---- Excerpted data

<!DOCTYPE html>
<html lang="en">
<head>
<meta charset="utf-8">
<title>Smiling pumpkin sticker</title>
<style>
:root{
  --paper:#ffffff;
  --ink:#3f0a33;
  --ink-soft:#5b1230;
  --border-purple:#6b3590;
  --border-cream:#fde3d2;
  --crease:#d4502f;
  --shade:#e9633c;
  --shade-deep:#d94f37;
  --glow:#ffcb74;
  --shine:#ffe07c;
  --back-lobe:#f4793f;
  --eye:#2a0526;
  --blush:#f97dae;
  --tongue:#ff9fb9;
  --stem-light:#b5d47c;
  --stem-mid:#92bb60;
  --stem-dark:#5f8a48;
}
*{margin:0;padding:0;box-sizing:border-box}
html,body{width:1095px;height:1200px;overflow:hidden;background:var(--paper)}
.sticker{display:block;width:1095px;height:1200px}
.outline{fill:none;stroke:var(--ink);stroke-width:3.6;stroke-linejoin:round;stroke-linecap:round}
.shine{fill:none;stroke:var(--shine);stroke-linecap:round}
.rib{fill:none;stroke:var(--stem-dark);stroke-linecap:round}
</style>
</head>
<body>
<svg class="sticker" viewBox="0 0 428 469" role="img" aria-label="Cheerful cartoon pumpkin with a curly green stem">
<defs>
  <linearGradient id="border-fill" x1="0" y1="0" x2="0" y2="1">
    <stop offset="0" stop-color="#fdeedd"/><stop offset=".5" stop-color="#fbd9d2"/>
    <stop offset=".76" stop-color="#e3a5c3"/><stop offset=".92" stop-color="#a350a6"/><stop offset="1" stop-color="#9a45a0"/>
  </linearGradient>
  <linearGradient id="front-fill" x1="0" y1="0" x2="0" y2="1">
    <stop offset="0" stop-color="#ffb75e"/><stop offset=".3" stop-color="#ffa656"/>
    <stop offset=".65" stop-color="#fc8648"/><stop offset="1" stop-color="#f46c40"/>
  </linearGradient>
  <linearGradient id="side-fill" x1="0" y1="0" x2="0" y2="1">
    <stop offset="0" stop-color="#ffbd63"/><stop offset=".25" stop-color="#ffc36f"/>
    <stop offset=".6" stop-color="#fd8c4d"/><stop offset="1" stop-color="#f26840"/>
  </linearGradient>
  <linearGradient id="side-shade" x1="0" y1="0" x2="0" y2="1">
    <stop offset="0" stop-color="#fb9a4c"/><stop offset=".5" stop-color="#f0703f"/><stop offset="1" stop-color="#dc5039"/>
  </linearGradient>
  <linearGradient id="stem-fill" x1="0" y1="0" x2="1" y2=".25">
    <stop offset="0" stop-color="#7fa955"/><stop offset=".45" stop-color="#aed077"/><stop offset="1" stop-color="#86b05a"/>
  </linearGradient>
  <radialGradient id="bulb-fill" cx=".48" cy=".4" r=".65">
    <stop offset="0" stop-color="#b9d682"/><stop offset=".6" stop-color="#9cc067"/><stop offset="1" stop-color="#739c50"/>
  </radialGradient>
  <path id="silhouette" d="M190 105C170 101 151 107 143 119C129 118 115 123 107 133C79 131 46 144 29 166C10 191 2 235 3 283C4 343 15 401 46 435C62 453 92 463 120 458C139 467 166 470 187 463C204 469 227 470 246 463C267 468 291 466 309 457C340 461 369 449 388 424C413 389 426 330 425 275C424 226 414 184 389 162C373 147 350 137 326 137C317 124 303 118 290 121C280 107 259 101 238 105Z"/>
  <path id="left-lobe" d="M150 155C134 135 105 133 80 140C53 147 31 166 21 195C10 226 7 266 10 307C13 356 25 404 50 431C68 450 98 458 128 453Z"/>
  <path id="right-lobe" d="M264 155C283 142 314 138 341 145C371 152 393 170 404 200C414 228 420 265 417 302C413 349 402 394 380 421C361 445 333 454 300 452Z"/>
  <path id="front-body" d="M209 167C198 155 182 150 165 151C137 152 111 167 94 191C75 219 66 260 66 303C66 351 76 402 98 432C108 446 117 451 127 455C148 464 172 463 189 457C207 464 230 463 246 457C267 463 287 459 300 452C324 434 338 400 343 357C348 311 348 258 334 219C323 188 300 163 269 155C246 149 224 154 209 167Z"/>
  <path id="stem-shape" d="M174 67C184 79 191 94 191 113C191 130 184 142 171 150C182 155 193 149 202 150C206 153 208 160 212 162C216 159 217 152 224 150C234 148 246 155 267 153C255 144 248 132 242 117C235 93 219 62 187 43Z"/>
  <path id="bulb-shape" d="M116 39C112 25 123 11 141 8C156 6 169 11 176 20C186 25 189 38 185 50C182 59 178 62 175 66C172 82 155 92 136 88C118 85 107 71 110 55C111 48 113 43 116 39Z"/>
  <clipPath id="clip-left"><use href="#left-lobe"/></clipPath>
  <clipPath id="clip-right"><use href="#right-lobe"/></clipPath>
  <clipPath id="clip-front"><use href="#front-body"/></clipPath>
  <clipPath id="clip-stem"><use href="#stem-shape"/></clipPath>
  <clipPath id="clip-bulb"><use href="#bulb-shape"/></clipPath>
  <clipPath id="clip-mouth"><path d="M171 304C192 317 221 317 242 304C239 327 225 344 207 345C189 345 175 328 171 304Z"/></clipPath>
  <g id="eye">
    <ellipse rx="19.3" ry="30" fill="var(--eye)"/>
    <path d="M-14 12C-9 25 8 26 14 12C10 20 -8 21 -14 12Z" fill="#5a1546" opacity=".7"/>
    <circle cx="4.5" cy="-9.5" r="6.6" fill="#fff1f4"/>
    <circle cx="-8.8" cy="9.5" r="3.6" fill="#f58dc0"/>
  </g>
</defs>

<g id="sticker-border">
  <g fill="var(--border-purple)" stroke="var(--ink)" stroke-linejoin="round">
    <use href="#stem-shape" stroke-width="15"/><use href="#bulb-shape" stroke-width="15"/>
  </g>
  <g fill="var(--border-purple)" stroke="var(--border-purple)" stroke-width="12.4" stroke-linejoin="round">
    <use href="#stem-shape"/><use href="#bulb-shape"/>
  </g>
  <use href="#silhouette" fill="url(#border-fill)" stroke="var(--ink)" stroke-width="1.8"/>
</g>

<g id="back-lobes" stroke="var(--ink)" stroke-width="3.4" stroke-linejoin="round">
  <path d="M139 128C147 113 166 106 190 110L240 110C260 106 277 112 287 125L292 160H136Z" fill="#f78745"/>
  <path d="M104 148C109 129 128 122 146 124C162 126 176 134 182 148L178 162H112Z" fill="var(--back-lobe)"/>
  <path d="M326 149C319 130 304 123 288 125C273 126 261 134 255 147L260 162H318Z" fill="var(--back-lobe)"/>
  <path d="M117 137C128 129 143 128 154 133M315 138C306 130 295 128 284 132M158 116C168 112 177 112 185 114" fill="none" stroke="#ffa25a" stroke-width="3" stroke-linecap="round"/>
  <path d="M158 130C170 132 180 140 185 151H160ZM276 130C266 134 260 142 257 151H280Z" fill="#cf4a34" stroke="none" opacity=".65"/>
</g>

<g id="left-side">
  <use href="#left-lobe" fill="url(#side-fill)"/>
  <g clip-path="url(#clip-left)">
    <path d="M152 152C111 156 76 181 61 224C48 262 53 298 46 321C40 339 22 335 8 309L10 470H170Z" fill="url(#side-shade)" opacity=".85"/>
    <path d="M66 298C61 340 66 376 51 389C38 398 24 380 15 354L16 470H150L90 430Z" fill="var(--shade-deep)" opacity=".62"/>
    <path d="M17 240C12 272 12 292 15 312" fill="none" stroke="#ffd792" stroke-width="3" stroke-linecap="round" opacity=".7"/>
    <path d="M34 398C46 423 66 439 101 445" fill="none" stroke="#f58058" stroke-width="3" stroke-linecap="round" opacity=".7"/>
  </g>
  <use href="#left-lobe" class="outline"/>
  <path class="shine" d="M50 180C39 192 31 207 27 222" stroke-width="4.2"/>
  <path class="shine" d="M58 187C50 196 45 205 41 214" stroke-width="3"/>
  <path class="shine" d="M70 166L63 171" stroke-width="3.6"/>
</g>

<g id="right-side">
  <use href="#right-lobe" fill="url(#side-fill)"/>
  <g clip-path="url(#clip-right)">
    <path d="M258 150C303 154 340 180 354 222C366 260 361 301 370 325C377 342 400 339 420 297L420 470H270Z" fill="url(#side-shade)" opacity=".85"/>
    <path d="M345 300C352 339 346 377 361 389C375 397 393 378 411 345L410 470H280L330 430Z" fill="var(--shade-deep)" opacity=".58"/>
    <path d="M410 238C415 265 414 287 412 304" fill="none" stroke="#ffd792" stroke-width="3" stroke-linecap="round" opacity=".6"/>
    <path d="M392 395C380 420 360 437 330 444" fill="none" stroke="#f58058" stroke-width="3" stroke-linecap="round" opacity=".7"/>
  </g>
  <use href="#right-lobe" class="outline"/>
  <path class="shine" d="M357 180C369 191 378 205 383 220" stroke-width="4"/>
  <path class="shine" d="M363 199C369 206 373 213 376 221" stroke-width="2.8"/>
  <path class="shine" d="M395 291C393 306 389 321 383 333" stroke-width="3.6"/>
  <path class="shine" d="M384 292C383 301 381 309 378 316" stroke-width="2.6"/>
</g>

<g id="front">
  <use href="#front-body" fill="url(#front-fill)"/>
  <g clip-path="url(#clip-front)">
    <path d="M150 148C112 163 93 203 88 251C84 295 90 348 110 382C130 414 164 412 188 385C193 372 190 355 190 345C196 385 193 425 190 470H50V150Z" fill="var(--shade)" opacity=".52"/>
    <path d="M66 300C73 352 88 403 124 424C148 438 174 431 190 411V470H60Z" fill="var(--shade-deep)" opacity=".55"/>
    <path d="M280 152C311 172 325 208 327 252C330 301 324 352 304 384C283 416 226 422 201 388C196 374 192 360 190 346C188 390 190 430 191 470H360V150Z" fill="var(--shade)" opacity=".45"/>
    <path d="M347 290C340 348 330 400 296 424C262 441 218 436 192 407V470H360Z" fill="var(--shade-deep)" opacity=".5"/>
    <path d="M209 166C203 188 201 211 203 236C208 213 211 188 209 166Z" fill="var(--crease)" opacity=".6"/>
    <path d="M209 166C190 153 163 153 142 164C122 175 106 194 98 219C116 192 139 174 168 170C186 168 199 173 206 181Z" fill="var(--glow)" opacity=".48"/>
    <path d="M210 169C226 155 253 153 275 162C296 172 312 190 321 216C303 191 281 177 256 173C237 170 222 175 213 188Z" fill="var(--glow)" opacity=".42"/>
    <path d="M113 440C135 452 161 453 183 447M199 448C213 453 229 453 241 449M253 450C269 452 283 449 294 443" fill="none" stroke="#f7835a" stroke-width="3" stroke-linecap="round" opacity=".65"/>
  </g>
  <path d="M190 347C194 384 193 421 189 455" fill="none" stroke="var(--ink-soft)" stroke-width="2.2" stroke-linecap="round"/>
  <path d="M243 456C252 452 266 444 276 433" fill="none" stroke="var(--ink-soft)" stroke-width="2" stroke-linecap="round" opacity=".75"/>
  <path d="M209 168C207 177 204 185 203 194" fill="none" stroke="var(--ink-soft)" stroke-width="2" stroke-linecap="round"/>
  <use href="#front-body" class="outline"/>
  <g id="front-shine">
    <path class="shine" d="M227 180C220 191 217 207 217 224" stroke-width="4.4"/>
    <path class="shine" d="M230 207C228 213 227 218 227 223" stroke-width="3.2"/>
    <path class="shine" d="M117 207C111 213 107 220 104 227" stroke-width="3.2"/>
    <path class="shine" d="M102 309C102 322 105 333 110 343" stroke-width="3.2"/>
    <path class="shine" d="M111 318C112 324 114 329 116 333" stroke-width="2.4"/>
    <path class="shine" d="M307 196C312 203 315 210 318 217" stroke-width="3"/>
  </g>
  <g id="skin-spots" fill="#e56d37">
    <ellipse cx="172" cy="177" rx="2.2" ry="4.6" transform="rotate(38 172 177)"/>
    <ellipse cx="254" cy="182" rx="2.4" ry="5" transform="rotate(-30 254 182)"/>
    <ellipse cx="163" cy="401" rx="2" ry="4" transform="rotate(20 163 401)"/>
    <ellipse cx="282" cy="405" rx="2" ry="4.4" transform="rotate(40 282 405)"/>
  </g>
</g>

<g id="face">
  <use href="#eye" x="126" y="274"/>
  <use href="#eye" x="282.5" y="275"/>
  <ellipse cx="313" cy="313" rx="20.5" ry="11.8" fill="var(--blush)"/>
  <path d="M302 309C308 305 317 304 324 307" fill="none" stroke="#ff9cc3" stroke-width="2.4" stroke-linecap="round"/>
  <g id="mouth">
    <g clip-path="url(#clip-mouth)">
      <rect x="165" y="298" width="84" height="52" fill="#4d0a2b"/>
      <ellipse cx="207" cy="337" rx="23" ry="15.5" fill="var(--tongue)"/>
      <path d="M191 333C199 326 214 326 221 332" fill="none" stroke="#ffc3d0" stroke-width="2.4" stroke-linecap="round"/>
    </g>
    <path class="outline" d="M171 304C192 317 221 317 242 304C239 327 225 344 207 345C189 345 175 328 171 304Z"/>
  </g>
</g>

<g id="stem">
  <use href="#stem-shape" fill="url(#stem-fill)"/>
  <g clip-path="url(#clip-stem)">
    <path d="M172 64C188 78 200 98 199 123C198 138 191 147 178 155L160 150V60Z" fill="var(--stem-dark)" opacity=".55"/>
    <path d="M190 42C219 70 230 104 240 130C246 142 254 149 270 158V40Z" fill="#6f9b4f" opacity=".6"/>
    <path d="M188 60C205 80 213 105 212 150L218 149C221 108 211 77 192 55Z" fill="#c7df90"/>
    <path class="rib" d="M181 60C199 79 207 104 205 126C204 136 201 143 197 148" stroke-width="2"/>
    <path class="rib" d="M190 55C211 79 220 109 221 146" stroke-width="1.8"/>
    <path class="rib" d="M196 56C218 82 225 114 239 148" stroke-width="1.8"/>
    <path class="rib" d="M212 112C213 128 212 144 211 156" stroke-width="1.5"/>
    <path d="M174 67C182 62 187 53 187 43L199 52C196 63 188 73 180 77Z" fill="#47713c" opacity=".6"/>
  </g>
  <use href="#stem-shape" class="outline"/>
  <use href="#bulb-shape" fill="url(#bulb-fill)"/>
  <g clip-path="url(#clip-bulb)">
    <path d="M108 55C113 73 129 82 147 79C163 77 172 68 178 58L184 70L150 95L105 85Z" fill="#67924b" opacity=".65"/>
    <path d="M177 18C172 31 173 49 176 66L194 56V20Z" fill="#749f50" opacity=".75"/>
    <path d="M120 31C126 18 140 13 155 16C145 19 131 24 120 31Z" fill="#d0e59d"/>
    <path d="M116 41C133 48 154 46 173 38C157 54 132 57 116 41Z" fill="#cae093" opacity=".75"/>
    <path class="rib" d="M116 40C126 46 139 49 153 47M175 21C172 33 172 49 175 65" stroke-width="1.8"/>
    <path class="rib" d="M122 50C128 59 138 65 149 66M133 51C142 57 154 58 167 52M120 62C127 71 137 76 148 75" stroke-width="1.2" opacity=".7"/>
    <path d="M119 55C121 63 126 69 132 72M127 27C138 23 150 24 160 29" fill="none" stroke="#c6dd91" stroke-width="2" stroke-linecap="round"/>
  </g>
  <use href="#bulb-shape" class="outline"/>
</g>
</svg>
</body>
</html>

--------

Problem requirements: Check every line of the records above for the string "body". Copy those that hold it.

Solution to this task:
html,body{width:1095px;height:1200px;overflow:hidden;background:var(--paper)}
<body>
  <path id="front-body" d="M209 167C198 155 182 150 165 151C137 152 111 167 94 191C75 219 66 260 66 303C66 351 76 402 98 432C108 446 117 451 127 455C148 464 172 463 189 457C207 464 230 463 246 457C267 463 287 459 300 452C324 434 338 400 343 357C348 311 348 258 334 219C323 188 300 163 269 155C246 149 224 154 209 167Z"/>
  <clipPath id="clip-front"><use href="#front-body"/></clipPath>
  <use href="#front-body" fill="url(#front-fill)"/>
  <use href="#front-body" class="outline"/>
</body>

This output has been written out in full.